■ Data shown:
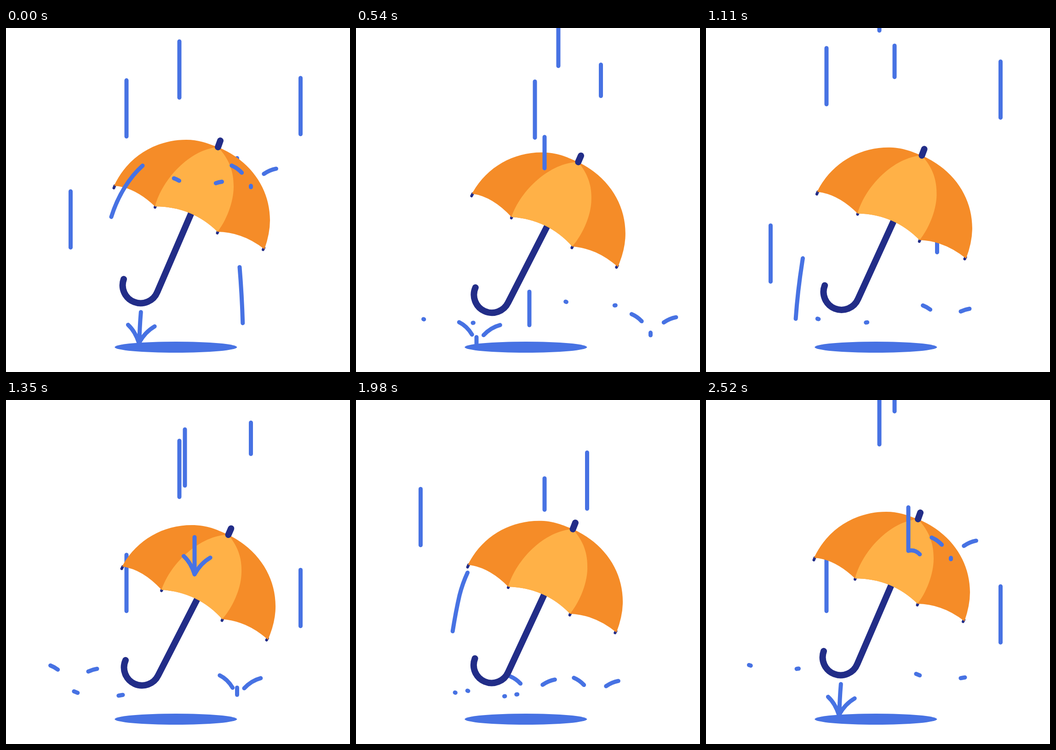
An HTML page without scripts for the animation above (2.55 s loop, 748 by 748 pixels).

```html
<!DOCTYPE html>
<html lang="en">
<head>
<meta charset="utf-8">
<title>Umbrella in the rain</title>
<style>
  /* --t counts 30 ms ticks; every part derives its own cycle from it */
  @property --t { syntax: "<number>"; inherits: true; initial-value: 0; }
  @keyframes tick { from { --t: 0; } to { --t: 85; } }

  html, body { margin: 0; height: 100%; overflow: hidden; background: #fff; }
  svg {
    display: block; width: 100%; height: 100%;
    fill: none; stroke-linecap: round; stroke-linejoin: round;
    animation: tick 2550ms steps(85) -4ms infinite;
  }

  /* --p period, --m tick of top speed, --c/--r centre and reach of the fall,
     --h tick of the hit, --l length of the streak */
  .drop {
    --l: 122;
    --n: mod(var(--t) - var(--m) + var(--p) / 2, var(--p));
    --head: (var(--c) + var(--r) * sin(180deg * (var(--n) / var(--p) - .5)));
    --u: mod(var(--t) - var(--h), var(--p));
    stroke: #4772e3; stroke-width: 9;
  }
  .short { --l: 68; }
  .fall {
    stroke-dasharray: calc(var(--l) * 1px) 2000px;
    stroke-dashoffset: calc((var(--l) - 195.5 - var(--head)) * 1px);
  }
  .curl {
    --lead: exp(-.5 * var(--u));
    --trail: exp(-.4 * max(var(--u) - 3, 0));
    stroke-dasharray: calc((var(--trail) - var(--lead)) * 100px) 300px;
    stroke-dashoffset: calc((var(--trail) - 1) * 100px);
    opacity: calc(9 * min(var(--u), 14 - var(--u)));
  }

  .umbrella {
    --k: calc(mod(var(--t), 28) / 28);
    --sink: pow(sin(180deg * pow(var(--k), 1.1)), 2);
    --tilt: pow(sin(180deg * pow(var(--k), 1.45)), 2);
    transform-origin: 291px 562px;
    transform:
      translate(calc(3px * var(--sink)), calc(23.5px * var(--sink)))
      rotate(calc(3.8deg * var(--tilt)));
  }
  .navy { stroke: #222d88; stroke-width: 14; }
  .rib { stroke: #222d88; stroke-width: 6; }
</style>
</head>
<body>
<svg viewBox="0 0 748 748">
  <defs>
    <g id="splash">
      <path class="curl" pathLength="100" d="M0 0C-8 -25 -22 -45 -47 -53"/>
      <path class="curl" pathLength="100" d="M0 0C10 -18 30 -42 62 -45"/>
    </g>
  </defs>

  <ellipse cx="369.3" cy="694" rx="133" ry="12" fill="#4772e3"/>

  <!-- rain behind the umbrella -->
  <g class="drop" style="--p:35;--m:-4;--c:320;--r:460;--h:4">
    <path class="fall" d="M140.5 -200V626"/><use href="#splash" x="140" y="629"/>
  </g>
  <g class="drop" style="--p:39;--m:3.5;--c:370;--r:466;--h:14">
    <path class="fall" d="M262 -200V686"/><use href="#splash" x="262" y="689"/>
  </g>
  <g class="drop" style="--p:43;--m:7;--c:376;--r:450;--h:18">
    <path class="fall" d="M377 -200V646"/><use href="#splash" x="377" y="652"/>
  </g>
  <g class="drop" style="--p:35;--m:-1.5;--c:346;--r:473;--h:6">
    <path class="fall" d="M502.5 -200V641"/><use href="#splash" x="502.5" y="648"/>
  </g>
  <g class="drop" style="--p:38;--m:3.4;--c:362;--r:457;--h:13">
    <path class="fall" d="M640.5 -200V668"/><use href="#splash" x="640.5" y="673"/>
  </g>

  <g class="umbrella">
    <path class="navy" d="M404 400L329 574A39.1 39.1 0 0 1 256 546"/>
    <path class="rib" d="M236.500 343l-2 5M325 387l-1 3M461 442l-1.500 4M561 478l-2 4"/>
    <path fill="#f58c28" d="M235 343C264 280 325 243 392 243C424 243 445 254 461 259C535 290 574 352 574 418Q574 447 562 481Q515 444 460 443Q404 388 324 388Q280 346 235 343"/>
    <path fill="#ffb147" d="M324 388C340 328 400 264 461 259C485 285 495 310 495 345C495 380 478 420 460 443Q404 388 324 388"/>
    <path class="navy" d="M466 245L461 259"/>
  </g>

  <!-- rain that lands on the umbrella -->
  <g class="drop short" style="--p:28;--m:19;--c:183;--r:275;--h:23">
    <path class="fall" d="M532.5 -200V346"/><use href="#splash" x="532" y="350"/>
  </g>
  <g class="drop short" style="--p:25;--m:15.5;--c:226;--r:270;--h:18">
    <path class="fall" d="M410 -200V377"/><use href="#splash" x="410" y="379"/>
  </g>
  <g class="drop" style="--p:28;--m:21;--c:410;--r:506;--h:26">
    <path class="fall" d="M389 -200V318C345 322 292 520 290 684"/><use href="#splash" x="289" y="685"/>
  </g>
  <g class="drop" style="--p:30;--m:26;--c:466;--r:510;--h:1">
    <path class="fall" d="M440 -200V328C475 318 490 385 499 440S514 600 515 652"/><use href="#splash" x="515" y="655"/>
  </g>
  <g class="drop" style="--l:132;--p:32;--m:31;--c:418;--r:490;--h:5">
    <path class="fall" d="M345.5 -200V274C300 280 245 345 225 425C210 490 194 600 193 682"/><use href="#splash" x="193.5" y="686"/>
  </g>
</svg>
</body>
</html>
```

■ Problem description: Find and copy every line in the entries above where the string "href" occurs.

■ Result for this exercise:
    <path class="fall" d="M140.5 -200V626"/><use href="#splash" x="140" y="629"/>
    <path class="fall" d="M262 -200V686"/><use href="#splash" x="262" y="689"/>
    <path class="fall" d="M377 -200V646"/><use href="#splash" x="377" y="652"/>
    <path class="fall" d="M502.5 -200V641"/><use href="#splash" x="502.5" y="648"/>
    <path class="fall" d="M640.5 -200V668"/><use href="#splash" x="640.5" y="673"/>
    <path class="fall" d="M532.5 -200V346"/><use href="#splash" x="532" y="350"/>
    <path class="fall" d="M410 -200V377"/><use href="#splash" x="410" y="379"/>
    <path class="fall" d="M389 -200V318C345 322 292 520 290 684"/><use href="#splash" x="289" y="685"/>
    <path class="fall" d="M440 -200V328C475 318 490 385 499 440S514 600 515 652"/><use href="#splash" x="515" y="655"/>
    <path class="fall" d="M345.5 -200V274C300 280 245 345 225 425C210 490 194 600 193 682"/><use href="#splash" x="193.5" y="686"/>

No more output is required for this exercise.